I followed up with Epstein, what characteristics can make a change-of-scenery guy successful?
“Belief in one’s self,” he responded.”The ability to handle adversity.”
Sound like new-age nonsense? A hippie-dippie ‘trust yourself’ attitude? Maybe so. But smart baseball dudes believe it.
“As opposed to being a contrived version of himself, he just became original Jake. All of a sudden, it worked,” says Cubs manager Joe Maddon. “A big part of that is your brain.”
“You’re seeing Jake Arrieta, raw.”
“I didn’t want to say ‘in the nude.'”
Neither did I, Joe.
The Pirates have a pair of talented pitchers close to knocking down the big-league door in Tyler Glasnow and Jameson Taillon, along with other prospects like Chad Kuhl, Steven Brault, Trevor Williams, and Nick Kingham. And there’s no reason to suspect they would clash with beloved pitching coach Ray Searage. But we know There’s No Such Thing As A Pitching Prospect, and odds are at least one of the top two gifted guys, and a few of the lower ranked guys, will struggle in the Majors.
The Arrieta example shows talent can find a way, though, when there’s chemistry with coaches and a willingness to put in the work and elbow-grease the problems.

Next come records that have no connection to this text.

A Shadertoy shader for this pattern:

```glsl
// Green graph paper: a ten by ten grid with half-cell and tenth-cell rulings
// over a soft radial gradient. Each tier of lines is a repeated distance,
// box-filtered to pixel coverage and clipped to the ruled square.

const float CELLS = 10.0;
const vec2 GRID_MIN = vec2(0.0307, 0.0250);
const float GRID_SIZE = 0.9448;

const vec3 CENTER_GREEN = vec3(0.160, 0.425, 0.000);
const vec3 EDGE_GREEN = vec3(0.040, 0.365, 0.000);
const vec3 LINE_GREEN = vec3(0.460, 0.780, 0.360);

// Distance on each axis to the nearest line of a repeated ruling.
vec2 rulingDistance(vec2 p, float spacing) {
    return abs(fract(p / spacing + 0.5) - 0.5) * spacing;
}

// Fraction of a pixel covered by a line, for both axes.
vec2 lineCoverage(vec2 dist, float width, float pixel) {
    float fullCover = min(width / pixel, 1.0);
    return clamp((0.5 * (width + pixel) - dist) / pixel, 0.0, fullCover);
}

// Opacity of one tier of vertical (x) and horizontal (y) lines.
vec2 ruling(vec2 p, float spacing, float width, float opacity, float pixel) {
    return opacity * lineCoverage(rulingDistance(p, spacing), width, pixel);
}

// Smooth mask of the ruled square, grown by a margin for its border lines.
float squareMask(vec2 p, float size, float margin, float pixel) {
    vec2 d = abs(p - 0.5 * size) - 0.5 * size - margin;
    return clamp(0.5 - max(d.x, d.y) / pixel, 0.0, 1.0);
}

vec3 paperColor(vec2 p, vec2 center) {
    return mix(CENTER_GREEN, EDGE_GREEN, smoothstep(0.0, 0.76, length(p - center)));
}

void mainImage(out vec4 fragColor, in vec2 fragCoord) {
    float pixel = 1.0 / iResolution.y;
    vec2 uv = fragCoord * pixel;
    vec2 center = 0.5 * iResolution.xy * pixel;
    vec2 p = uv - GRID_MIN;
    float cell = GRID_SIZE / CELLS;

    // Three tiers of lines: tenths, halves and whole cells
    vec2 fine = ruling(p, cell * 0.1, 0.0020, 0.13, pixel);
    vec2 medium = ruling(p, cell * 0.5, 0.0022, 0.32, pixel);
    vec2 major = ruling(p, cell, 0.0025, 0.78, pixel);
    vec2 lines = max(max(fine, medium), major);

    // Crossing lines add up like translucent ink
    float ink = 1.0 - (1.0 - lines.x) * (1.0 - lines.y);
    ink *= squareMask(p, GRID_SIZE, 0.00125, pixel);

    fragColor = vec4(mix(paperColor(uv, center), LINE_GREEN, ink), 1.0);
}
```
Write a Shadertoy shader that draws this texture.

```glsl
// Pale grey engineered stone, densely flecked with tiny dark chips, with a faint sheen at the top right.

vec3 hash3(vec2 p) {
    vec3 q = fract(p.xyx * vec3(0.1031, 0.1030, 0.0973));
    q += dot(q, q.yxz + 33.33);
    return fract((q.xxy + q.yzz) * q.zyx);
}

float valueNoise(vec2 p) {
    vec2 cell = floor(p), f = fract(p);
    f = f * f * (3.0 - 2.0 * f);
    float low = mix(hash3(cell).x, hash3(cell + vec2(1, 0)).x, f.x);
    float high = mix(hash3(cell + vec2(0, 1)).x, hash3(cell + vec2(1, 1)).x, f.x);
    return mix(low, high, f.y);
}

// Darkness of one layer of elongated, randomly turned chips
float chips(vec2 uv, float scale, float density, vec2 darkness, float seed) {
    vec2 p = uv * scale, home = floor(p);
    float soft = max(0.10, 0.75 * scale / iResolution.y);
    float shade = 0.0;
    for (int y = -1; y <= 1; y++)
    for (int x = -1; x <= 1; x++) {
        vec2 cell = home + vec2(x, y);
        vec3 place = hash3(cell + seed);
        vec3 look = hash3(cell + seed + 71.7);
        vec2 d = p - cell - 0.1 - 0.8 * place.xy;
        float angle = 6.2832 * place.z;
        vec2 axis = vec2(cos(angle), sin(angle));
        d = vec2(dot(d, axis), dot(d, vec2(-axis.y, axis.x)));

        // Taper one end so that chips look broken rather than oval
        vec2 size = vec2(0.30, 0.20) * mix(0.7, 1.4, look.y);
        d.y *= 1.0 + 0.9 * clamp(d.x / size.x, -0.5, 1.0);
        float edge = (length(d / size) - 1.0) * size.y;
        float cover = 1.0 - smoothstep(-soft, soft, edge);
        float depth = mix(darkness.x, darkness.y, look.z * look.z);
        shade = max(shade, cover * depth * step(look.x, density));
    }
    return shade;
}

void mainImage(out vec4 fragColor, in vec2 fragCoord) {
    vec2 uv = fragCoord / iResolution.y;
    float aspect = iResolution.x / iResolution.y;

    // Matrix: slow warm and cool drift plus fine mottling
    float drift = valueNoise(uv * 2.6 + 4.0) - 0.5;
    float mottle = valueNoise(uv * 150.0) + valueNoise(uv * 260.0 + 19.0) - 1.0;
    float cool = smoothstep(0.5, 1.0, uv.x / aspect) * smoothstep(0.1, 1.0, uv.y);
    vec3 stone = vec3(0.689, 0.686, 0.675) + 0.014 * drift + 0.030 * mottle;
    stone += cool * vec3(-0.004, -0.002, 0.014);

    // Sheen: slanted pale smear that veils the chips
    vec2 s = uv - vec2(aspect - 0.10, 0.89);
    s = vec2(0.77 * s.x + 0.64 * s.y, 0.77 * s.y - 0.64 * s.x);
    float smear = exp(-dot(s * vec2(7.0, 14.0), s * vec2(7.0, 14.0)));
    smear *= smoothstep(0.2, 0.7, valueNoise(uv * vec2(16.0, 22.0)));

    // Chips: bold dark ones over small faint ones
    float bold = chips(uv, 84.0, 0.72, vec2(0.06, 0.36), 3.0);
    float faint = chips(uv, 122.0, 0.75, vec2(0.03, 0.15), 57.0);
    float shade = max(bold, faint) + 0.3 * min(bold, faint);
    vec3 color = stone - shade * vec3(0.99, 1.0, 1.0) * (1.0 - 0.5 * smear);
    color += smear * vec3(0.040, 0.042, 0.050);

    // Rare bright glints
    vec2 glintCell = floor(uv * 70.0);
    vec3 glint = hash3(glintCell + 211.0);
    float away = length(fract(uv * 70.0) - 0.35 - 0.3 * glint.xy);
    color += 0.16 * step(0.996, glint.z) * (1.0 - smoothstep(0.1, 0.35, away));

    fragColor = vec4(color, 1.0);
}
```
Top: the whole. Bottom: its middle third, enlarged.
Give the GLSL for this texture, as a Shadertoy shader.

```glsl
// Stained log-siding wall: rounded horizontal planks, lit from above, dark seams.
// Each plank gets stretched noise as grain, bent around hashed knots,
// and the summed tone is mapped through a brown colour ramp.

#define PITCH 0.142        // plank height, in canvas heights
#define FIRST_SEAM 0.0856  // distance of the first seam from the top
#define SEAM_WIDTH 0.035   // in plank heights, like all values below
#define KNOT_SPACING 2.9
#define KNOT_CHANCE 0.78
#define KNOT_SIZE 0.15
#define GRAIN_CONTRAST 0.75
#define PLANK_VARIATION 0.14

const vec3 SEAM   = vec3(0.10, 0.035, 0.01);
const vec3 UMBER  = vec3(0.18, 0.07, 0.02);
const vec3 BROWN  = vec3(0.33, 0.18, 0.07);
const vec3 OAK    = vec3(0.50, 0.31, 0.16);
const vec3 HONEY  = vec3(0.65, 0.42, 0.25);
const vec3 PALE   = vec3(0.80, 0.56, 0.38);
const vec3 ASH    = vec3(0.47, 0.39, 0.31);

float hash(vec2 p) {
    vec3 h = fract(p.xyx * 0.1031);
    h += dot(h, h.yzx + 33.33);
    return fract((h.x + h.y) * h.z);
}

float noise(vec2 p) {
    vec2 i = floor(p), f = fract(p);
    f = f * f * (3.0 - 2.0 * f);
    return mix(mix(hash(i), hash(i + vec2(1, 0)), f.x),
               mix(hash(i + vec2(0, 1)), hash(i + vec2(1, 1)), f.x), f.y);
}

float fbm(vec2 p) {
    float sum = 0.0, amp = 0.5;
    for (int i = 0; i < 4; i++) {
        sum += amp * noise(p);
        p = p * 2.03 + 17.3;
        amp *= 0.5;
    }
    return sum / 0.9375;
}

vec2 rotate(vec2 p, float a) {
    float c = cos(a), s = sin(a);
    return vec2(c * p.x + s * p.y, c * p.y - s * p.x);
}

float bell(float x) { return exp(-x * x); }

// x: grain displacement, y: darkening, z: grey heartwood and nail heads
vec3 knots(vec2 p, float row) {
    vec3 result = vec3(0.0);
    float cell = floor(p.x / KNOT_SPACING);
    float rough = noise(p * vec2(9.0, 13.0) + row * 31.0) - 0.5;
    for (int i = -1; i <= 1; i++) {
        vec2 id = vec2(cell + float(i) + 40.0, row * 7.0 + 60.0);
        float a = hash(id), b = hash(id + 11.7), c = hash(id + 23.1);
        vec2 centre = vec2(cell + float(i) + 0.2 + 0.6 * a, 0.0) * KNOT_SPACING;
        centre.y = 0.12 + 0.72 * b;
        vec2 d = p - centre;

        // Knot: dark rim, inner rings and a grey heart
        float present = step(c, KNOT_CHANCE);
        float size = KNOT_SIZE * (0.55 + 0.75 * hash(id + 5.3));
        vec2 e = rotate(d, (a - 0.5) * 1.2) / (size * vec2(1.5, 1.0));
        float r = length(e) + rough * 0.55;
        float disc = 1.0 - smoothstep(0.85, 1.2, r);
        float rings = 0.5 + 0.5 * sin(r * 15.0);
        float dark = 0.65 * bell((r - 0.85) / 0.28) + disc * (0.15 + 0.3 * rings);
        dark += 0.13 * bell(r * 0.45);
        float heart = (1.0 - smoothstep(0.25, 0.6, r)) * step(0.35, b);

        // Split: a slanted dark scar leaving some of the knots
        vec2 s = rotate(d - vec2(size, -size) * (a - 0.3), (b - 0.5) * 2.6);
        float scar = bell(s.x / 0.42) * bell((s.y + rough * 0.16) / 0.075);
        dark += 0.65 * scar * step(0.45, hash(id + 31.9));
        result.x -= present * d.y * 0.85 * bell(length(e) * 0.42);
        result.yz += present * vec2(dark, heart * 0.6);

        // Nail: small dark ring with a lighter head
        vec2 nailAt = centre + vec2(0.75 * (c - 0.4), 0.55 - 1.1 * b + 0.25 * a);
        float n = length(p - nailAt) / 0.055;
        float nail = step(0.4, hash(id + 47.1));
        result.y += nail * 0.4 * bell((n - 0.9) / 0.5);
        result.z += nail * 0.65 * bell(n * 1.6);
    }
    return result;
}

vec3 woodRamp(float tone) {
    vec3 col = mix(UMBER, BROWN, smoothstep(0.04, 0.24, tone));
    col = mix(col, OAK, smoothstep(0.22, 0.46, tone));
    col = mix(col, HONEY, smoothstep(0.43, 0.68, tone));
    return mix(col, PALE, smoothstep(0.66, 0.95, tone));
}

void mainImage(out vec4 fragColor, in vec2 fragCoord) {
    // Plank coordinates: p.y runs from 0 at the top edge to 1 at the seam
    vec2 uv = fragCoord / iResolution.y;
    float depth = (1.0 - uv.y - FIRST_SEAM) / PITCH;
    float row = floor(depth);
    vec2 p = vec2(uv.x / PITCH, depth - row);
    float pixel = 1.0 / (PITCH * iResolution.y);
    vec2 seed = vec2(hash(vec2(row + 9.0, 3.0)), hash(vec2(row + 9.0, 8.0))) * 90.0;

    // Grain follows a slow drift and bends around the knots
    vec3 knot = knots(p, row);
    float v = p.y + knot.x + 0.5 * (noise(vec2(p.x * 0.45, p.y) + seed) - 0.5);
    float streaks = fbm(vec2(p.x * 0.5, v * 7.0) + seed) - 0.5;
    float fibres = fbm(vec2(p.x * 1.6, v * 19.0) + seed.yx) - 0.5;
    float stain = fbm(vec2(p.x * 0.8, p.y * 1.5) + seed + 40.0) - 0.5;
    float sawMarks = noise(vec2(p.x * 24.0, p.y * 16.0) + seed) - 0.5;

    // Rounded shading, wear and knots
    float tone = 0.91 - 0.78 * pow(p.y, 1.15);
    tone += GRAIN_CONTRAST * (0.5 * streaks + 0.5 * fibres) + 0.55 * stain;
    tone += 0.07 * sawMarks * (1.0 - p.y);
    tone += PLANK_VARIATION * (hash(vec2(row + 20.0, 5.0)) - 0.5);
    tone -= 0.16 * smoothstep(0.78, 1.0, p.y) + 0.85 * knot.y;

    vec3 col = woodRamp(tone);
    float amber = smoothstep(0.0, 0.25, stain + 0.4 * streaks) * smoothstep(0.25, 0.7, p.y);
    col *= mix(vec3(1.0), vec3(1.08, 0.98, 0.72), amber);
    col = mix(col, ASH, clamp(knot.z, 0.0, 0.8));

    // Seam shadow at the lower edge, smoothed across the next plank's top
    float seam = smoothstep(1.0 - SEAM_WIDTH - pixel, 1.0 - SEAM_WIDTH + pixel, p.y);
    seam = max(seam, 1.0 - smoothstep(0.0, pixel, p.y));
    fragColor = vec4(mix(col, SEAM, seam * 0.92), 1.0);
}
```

“If they’ve got great stuff, yes,” Zobrist says. “But not everybody has the mindset that he’s got; he’s very meticulous and precise in what he’s trying to do.”
The fastball, the curveball, they were always there, even in Baltimore. The differences are in the mechanics, the addition of that slider/cutter/slutter ($1, Harry Pavlidis) and that newfound ability to locate the pitches in a way that twists hitters up like a pretzel.
One postscript. At the end of a media scrum, I showed Arrieta this Twitter exchange with a “fan” back in 2013.
It was just after Arrieta had given up five walks and five runs over four innings in a home loss to the Dodgers, a game that turned out to be the penultimate start of Arrieta’s Orioles career.
I showed the screenshot to Jake. Did he remember it?
Do you still keep those things in mind, I asked?
“No,” he said. “Not until people bring it up.”
That’s Jake Arrieta. Raw.